There are some moments that change your game, your view, your life. They start out normally, but well, they never quite end that way, do they? This is one of mine.
Yesterday afternoon, I decided to go to the grocery store to get a few things: some spinach to juice, some more brussels sprouts, and some fresh lettuce (no, really…this is how boring I am).
I got in and out of the store pretty quickly and got into my car. I noticed my tire pressure light was on but just figured I was a little low. As I backed out, I heard the all-too-familiar “kerthunk kerthunk kerthunk” of a flat tire. I maneuvered my car over to the side of the parking lot and got out to look at it. I might have uttered a few choice words when I saw the front tire on my driver’s side completely flat.
As I was walking around to my passenger’s side to get my roadside assistance card out of my glove box, when I heard a man say, “It’s too hot to wait for them. I’d love to change your tire.”

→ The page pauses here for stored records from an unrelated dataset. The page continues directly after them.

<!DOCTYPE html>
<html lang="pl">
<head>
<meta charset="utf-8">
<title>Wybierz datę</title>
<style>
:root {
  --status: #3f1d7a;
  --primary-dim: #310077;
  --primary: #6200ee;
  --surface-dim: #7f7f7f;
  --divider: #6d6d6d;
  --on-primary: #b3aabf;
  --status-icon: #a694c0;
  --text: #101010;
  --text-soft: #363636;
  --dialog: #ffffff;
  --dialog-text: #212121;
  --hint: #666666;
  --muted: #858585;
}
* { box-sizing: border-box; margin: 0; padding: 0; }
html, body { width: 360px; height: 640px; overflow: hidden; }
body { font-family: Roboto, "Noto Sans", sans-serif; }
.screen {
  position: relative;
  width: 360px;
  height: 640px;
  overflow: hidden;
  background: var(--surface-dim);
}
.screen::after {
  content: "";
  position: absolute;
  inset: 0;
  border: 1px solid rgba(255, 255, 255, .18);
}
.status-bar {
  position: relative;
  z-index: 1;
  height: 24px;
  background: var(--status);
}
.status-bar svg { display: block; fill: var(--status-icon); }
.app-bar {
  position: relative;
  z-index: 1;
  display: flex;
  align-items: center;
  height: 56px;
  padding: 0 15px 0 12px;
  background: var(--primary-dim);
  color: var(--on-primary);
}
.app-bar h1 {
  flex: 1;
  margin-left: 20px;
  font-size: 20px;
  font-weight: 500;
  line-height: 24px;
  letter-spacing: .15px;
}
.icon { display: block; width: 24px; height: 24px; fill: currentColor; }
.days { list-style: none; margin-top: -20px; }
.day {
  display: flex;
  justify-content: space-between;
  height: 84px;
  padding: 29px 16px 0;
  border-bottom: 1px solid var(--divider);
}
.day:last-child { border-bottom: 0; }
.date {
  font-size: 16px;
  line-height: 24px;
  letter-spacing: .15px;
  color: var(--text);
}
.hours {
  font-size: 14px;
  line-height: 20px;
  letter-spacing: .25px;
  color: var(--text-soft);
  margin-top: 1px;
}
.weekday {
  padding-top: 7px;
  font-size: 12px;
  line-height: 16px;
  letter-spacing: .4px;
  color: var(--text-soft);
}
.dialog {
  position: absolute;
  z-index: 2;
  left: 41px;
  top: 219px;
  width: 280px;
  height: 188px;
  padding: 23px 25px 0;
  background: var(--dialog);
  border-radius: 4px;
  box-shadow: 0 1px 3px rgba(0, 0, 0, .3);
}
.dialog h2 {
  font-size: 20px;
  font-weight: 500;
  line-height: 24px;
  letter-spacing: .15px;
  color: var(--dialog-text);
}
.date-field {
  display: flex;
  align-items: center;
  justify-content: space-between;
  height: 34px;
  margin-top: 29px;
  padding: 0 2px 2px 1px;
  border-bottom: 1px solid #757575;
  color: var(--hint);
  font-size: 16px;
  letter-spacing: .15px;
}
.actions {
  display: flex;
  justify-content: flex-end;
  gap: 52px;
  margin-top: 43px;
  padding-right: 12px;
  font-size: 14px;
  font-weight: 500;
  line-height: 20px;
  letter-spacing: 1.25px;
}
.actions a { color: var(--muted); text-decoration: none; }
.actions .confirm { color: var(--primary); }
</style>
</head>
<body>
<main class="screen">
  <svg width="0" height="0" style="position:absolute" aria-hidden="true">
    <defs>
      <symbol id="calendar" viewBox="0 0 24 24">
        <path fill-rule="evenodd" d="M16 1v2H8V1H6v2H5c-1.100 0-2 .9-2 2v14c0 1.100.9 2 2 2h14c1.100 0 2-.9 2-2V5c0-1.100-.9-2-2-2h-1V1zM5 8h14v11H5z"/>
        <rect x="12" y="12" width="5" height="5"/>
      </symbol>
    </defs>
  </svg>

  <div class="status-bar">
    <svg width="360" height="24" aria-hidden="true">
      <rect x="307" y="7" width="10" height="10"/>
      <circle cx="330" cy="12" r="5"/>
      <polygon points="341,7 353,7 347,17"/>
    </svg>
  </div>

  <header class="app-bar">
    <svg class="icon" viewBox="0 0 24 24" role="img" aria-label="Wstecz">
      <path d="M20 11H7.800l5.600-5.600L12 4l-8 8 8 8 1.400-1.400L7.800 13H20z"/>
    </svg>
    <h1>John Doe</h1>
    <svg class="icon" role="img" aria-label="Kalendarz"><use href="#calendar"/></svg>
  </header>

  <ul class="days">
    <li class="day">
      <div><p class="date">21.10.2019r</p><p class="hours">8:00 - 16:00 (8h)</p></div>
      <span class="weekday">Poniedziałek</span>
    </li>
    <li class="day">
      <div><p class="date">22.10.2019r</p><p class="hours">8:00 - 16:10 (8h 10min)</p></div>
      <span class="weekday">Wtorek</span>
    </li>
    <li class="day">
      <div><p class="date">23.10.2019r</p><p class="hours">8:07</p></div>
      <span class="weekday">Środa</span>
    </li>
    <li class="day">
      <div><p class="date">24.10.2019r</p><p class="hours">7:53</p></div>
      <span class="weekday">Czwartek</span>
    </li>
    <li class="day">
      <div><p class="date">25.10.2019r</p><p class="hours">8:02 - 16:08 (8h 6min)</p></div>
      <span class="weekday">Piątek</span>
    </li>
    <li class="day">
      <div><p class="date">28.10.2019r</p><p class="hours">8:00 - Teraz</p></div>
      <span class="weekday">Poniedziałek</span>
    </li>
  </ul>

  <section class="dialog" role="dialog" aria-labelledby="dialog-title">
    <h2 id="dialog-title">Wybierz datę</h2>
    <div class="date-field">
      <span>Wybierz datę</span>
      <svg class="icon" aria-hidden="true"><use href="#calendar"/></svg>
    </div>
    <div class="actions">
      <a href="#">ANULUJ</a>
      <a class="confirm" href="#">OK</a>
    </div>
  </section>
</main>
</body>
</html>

I turned around. The man was clearly homeless, but he was smiling and approached me without a trace of aggression.
I considered my options. I’ll be honest. There was fear. Part of me wanted to say no, to protect myself and sit alone in my car and wait because who knew what could happen? But it was the afternoon, broad daylight, with people coming in and out of the parking lot. What could go on, really? What would happen if I declined? I couldn’t really drive away.
When the man earnestly asked again, I agreed.
“I don’t have any cash,” I said sheepishly.
“I don’t mind!” he said, again.
I asked him if I could get him anything, and he refused again and again, finally admitting that he would love a bag of plain Lay’s potato chips and a Diet Pepsi.
Together, we unloaded the curriculum and crap from the back of my car. I went to lift a particularly heavy box, when he stopped me, insisting that I let him do it.
While he worked, I ran into the store. I grabbed several bags of chips and as many cold Diet Pepsi’s as I could hold.
When I brought them outside, he was already done and had loaded everything back into my car. He explained that he used to work at a garage and that my alignment was off and it had basically eaten away my tire.
I thanked him profusely for making my Sunday so much easier.
As I drove away, I saw him open one of the Diet Pepsis and smile.
I was smiling too, but it was through tears.
I don’t have anything profound to say, other than it’s things like this that renew my faith in people, over and over again. And for that, I am grateful.
Read about other things that changed my life here.